Dataset records ▸

>>>

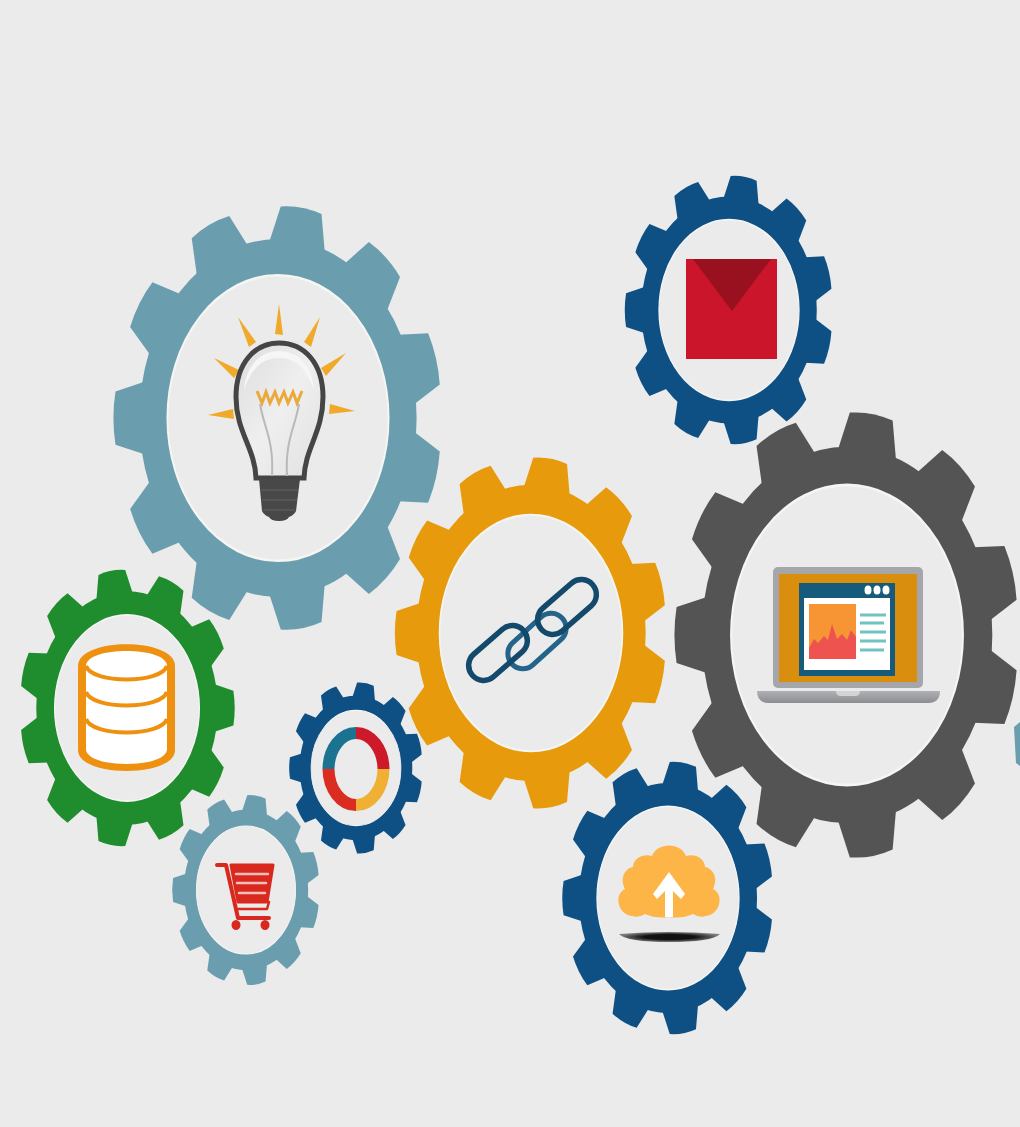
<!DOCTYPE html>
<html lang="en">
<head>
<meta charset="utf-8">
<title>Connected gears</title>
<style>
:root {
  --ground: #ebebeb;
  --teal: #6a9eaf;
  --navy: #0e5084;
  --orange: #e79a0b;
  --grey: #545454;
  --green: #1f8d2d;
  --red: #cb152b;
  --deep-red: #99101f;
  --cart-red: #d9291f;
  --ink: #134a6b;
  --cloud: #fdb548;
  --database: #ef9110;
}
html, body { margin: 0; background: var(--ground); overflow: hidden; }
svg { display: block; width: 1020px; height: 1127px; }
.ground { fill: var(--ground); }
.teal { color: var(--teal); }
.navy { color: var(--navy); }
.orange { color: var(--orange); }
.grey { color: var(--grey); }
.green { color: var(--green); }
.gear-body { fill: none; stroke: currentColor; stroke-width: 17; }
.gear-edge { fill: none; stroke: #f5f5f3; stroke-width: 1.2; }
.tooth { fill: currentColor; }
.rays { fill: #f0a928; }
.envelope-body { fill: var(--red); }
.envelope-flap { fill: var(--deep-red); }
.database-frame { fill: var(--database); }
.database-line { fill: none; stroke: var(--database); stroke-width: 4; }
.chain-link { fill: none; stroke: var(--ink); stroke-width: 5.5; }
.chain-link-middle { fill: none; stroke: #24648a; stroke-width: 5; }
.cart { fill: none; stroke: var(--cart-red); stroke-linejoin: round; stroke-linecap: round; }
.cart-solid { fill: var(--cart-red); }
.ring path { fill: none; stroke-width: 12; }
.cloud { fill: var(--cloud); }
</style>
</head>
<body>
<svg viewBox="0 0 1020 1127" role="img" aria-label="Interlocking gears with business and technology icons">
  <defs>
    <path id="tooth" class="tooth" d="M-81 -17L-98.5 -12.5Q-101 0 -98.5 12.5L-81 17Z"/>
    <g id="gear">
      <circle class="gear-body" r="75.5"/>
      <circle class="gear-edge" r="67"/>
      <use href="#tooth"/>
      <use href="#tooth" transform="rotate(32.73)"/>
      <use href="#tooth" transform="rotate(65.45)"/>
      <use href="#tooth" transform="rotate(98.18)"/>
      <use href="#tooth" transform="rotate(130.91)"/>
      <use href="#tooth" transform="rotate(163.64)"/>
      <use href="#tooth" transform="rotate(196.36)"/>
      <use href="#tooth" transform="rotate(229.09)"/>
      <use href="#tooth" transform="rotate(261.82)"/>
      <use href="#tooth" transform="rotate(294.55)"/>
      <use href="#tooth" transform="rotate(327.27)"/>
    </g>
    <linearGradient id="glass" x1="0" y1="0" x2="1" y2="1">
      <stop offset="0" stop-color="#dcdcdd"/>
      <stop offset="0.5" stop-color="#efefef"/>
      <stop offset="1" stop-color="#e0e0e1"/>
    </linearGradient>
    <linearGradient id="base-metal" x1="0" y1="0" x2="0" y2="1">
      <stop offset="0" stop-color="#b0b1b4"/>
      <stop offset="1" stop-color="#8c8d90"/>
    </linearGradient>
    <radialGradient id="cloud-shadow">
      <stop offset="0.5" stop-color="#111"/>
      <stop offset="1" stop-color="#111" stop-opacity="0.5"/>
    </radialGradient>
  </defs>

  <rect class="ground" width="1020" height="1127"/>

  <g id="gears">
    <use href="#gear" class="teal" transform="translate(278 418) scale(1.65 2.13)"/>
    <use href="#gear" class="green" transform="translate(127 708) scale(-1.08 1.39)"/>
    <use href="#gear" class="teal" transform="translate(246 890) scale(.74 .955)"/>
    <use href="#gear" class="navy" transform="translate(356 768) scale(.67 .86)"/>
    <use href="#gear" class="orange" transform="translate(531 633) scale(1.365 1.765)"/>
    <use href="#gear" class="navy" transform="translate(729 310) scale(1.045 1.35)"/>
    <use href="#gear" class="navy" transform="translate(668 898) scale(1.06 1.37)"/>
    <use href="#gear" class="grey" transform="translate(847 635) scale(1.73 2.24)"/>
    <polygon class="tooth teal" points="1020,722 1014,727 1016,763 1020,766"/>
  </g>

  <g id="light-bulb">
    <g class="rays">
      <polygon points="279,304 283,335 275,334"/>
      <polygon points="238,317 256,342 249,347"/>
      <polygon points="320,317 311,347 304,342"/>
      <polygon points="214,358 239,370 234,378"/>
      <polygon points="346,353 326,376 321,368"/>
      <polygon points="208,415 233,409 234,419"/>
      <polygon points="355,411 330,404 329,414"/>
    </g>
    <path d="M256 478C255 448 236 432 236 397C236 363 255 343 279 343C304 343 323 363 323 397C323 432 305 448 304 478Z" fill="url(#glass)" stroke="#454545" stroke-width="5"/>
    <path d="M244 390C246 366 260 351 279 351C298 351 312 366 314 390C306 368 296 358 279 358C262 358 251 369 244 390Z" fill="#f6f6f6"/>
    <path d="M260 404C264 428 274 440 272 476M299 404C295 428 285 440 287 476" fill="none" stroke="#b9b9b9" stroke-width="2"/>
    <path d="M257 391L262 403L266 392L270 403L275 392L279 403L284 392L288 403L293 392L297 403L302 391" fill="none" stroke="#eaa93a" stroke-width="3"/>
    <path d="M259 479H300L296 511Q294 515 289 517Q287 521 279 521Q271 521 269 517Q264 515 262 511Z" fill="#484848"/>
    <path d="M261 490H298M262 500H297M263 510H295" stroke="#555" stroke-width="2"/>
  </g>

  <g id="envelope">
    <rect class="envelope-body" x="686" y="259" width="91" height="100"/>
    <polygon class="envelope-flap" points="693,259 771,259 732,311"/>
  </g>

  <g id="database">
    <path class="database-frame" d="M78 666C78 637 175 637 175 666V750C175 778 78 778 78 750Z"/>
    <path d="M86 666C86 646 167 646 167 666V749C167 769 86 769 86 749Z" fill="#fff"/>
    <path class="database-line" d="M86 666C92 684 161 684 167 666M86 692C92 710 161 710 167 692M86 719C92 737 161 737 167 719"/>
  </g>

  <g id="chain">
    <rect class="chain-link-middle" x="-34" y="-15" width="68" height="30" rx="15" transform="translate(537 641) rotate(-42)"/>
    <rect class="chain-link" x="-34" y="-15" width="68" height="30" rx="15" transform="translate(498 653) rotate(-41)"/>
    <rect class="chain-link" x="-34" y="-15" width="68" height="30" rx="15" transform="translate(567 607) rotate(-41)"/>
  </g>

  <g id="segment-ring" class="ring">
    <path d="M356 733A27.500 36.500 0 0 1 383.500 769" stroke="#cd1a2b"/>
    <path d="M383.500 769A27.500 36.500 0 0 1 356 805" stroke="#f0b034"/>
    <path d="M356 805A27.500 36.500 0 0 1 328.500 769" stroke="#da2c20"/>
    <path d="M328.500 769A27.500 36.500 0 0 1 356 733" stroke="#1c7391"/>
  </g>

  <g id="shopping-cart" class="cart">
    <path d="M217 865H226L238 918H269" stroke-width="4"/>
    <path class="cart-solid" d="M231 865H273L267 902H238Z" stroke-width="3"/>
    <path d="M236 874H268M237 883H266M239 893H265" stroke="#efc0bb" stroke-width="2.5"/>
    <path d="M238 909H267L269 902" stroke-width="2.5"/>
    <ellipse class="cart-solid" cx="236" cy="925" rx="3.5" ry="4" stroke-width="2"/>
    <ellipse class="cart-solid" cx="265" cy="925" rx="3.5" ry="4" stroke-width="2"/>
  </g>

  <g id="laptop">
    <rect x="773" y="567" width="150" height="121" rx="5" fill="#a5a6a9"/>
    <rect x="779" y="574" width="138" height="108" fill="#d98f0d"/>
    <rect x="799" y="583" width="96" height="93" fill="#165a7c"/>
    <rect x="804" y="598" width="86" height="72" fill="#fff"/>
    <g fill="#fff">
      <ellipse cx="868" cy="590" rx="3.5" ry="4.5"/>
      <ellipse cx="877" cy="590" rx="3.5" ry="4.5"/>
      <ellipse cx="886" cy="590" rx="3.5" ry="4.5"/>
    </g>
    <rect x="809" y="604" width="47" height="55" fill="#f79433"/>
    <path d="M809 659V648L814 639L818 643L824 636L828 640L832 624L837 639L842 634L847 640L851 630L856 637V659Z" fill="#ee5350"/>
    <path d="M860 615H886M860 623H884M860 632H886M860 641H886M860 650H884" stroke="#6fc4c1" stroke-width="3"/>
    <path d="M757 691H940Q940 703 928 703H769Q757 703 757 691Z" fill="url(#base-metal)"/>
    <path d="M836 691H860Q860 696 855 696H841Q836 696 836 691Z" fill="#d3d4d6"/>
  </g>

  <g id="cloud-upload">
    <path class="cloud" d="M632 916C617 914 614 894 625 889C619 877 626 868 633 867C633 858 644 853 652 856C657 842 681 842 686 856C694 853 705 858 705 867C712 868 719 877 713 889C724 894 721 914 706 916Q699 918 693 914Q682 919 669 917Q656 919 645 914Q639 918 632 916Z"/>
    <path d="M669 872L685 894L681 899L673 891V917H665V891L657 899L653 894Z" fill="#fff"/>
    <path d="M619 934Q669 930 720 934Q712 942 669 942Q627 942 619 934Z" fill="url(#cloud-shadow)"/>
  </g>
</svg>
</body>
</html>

<<<

What needs to be done ▸ After locating the line with "666C92 684 161" in the material above, return it and each line after it exactly, ending at the line with "805A27.500 36.500 0".

Reply ▸
    <path class="database-line" d="M86 666C92 684 161 684 167 666M86 692C92 710 161 710 167 692M86 719C92 737 161 737 167 719"/>
  </g>

  <g id="chain">
    <rect class="chain-link-middle" x="-34" y="-15" width="68" height="30" rx="15" transform="translate(537 641) rotate(-42)"/>
    <rect class="chain-link" x="-34" y="-15" width="68" height="30" rx="15" transform="translate(498 653) rotate(-41)"/>
    <rect class="chain-link" x="-34" y="-15" width="68" height="30" rx="15" transform="translate(567 607) rotate(-41)"/>
  </g>

  <g id="segment-ring" class="ring">
    <path d="M356 733A27.500 36.500 0 0 1 383.500 769" stroke="#cd1a2b"/>
    <path d="M383.500 769A27.500 36.500 0 0 1 356 805" stroke="#f0b034"/>
    <path d="M356 805A27.500 36.500 0 0 1 328.500 769" stroke="#da2c20"/>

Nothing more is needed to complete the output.